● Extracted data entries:
[Start of Attachment]

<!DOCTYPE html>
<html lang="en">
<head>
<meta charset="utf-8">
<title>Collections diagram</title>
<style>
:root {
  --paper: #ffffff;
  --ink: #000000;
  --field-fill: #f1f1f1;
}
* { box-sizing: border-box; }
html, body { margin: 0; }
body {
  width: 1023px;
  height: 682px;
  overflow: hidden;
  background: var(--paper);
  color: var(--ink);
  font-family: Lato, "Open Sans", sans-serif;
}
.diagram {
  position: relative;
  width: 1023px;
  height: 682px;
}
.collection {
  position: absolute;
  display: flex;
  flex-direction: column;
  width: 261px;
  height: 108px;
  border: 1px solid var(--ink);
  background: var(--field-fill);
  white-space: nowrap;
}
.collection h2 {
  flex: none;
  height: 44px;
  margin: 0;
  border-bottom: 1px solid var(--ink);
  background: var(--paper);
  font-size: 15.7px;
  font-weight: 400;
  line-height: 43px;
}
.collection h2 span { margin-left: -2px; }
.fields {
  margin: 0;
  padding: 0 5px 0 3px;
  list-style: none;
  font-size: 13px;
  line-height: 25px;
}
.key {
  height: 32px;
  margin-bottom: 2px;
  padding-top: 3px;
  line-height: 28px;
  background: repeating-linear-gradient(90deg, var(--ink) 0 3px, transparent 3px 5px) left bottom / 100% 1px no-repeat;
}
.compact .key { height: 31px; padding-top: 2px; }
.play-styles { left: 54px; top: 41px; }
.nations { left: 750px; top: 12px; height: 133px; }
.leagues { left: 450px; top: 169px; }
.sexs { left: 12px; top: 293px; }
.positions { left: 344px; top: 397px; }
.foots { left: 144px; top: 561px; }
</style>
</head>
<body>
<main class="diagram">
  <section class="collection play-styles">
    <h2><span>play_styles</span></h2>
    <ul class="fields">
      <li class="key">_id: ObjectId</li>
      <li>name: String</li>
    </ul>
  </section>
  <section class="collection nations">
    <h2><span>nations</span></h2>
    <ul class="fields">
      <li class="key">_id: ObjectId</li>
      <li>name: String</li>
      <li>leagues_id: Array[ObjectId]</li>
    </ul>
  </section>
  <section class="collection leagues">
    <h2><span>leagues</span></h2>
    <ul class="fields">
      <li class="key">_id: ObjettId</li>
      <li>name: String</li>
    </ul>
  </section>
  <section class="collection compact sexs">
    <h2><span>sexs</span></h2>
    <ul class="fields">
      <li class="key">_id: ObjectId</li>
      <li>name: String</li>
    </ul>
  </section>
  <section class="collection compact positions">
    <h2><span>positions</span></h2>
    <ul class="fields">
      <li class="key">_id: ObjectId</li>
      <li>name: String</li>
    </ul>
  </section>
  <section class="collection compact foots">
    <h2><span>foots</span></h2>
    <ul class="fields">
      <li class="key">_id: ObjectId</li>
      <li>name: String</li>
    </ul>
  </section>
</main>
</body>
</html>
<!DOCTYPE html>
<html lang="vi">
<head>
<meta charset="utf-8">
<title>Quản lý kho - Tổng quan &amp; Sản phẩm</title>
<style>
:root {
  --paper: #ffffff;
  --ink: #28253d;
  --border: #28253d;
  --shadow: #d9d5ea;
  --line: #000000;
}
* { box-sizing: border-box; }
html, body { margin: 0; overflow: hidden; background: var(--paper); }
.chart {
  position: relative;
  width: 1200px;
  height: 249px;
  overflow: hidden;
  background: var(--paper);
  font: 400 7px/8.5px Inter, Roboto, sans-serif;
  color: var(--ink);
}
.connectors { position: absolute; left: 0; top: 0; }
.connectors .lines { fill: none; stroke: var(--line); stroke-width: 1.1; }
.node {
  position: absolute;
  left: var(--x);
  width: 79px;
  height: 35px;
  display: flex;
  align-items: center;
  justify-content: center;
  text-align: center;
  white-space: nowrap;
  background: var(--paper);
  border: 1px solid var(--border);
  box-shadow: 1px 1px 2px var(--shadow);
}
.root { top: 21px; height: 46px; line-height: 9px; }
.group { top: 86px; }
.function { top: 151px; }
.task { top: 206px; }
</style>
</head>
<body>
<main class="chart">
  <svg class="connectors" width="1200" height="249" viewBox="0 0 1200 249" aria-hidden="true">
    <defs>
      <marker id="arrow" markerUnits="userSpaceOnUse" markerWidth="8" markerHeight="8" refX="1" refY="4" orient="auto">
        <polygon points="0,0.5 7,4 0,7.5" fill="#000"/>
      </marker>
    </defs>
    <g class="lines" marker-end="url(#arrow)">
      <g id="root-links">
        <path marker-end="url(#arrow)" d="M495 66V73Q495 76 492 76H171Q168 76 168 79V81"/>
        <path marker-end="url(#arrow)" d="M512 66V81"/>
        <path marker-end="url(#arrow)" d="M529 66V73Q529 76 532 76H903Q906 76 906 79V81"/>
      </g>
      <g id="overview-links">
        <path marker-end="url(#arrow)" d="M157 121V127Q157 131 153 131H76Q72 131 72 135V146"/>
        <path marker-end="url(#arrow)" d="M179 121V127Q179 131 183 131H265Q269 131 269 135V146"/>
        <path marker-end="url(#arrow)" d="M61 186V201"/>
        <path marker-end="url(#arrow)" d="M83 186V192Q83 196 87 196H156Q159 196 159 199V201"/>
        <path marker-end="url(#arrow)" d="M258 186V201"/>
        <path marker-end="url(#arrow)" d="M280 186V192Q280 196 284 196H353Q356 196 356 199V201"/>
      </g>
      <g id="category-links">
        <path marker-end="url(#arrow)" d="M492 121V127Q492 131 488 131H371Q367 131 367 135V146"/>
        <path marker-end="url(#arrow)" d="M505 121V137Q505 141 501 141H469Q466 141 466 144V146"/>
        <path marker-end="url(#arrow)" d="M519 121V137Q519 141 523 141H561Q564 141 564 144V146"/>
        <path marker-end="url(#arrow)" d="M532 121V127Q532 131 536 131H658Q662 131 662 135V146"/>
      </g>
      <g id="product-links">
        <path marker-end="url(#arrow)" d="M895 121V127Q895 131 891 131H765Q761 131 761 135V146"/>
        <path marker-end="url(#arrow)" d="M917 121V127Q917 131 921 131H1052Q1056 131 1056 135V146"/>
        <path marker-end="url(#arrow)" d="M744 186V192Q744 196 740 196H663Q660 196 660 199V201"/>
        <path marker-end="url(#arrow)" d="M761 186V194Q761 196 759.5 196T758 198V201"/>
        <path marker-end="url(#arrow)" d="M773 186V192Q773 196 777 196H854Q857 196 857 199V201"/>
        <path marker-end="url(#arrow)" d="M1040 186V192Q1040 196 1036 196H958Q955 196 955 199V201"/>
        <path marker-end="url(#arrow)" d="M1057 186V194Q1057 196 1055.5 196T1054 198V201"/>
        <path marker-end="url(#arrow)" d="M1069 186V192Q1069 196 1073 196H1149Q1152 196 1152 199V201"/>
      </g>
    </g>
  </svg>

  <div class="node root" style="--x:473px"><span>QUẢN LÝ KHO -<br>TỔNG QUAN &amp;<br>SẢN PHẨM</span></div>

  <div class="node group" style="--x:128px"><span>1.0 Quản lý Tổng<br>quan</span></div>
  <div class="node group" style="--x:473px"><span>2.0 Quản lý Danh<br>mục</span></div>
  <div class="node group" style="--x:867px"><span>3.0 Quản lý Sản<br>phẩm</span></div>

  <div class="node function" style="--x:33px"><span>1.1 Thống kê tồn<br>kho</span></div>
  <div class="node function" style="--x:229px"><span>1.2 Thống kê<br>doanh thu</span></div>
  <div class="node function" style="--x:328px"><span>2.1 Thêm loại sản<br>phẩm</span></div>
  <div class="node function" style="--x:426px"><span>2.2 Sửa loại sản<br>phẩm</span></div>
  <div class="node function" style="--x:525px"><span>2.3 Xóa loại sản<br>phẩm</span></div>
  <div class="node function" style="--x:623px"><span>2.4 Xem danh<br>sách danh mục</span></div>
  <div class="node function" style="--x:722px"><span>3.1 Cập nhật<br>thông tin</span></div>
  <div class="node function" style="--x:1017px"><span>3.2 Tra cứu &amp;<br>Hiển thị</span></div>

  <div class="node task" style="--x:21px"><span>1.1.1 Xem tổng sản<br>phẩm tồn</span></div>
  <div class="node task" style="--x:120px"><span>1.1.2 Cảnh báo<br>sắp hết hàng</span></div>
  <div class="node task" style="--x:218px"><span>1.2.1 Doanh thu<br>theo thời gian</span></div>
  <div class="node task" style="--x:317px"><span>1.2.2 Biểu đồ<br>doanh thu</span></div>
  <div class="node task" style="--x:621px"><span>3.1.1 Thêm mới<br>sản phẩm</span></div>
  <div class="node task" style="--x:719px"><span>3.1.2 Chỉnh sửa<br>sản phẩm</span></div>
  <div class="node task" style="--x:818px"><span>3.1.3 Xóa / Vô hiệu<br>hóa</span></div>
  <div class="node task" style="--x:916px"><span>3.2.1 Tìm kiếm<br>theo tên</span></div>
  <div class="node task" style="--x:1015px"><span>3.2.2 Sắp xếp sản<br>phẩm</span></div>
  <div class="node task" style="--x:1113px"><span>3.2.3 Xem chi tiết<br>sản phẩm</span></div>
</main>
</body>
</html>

[End of Attachment]

● Task prompt: Taking the records above as input, show every line in which the word "body" is present.

● The completed task:
html, body { margin: 0; }
body {
<body>
</body>
html, body { margin: 0; overflow: hidden; background: var(--paper); }
<body>
</body>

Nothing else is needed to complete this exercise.